Work request
In the data that follows, every line containing the word "fill" should be returned.

Record extracts
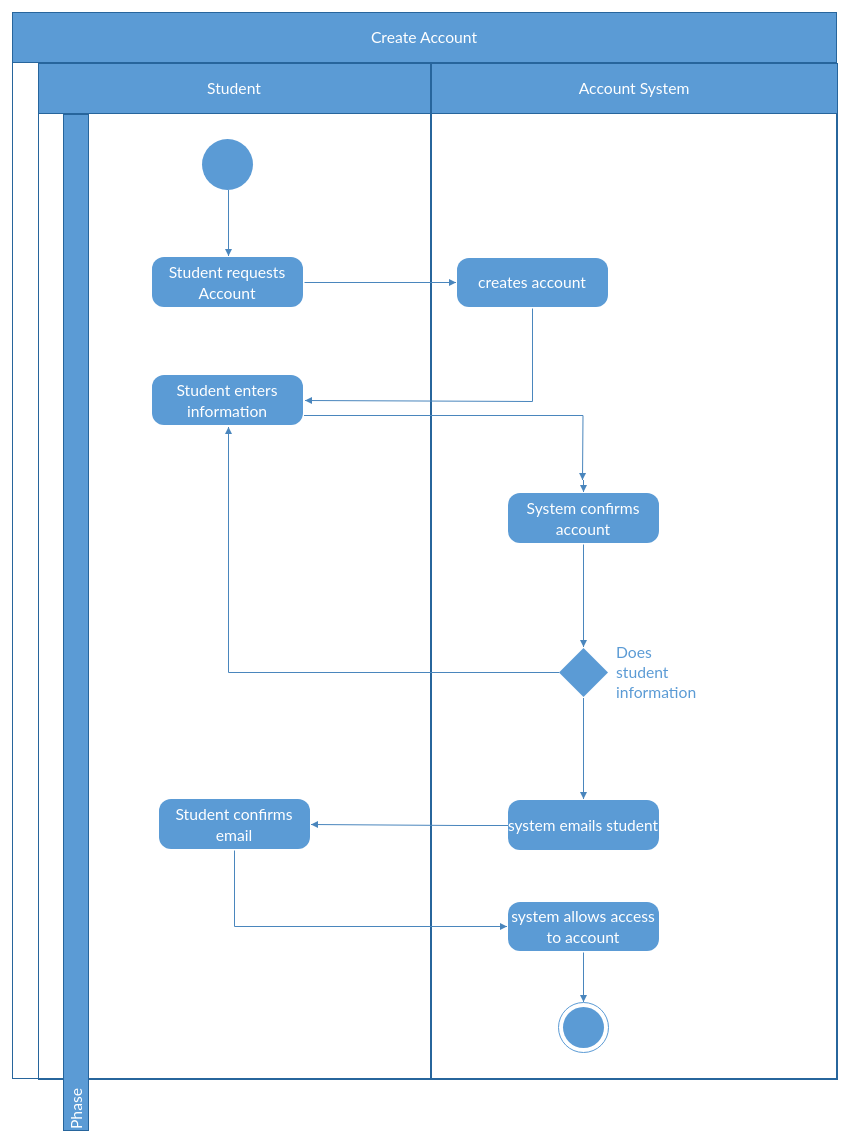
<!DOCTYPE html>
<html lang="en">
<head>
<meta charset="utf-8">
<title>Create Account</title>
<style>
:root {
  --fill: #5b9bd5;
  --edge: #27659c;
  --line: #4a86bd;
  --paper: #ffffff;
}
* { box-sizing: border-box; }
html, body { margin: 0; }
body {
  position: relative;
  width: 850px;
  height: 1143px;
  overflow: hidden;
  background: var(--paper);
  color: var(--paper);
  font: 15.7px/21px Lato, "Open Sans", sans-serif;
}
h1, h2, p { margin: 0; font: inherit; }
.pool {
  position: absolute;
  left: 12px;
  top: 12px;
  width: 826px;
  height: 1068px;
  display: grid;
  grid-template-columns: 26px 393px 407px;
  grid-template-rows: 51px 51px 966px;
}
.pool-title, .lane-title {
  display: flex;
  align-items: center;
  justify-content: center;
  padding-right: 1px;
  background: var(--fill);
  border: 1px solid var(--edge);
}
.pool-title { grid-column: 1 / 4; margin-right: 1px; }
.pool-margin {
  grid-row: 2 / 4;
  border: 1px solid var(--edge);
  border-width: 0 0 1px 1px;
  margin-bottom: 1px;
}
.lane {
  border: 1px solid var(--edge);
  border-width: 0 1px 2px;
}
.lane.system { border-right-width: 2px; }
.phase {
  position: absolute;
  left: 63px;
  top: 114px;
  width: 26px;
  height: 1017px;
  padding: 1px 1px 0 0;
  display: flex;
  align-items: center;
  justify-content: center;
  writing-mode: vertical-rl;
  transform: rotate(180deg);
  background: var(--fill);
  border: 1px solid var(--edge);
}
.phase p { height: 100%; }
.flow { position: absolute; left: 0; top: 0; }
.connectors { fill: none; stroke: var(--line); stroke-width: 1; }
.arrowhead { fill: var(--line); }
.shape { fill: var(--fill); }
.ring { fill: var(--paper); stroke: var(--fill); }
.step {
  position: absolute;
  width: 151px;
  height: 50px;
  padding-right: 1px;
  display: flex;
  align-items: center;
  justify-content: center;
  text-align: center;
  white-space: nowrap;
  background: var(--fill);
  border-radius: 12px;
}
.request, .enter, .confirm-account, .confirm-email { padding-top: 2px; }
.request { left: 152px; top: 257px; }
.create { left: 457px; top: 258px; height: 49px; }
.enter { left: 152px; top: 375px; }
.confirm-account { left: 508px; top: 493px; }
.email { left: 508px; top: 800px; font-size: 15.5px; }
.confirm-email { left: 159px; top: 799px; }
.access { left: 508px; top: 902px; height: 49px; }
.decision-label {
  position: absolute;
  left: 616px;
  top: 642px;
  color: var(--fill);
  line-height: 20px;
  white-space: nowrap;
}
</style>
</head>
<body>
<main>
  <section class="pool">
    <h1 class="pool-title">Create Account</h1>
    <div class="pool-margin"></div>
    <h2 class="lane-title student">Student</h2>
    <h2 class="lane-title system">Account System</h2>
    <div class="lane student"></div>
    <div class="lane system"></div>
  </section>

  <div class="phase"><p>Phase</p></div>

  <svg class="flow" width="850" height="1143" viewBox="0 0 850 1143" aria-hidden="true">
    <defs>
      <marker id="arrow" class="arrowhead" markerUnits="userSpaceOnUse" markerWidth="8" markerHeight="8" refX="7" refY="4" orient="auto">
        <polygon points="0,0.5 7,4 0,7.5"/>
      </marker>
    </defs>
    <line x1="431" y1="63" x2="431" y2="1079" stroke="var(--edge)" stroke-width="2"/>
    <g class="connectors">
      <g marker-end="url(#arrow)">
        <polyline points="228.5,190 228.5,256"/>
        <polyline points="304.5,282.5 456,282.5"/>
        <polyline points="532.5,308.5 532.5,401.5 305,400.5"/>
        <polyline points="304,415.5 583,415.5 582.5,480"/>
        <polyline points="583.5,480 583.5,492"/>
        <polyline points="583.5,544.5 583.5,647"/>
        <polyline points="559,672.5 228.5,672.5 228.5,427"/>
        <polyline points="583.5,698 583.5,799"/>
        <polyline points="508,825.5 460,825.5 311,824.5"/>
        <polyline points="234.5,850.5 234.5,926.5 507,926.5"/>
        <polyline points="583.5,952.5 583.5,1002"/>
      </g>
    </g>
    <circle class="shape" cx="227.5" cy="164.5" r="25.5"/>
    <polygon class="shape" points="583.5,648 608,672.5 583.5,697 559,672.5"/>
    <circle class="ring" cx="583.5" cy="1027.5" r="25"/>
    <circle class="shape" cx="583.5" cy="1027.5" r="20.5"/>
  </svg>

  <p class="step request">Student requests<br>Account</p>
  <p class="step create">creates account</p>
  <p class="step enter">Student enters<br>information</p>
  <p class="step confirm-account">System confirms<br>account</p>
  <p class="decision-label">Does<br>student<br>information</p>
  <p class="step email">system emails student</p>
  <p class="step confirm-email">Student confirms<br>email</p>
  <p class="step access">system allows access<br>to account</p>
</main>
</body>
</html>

Answer section
  --fill: #5b9bd5;
  background: var(--fill);
  background: var(--fill);
.connectors { fill: none; stroke: var(--line); stroke-width: 1; }
.arrowhead { fill: var(--line); }
.shape { fill: var(--fill); }
.ring { fill: var(--paper); stroke: var(--fill); }
  background: var(--fill);
  color: var(--fill);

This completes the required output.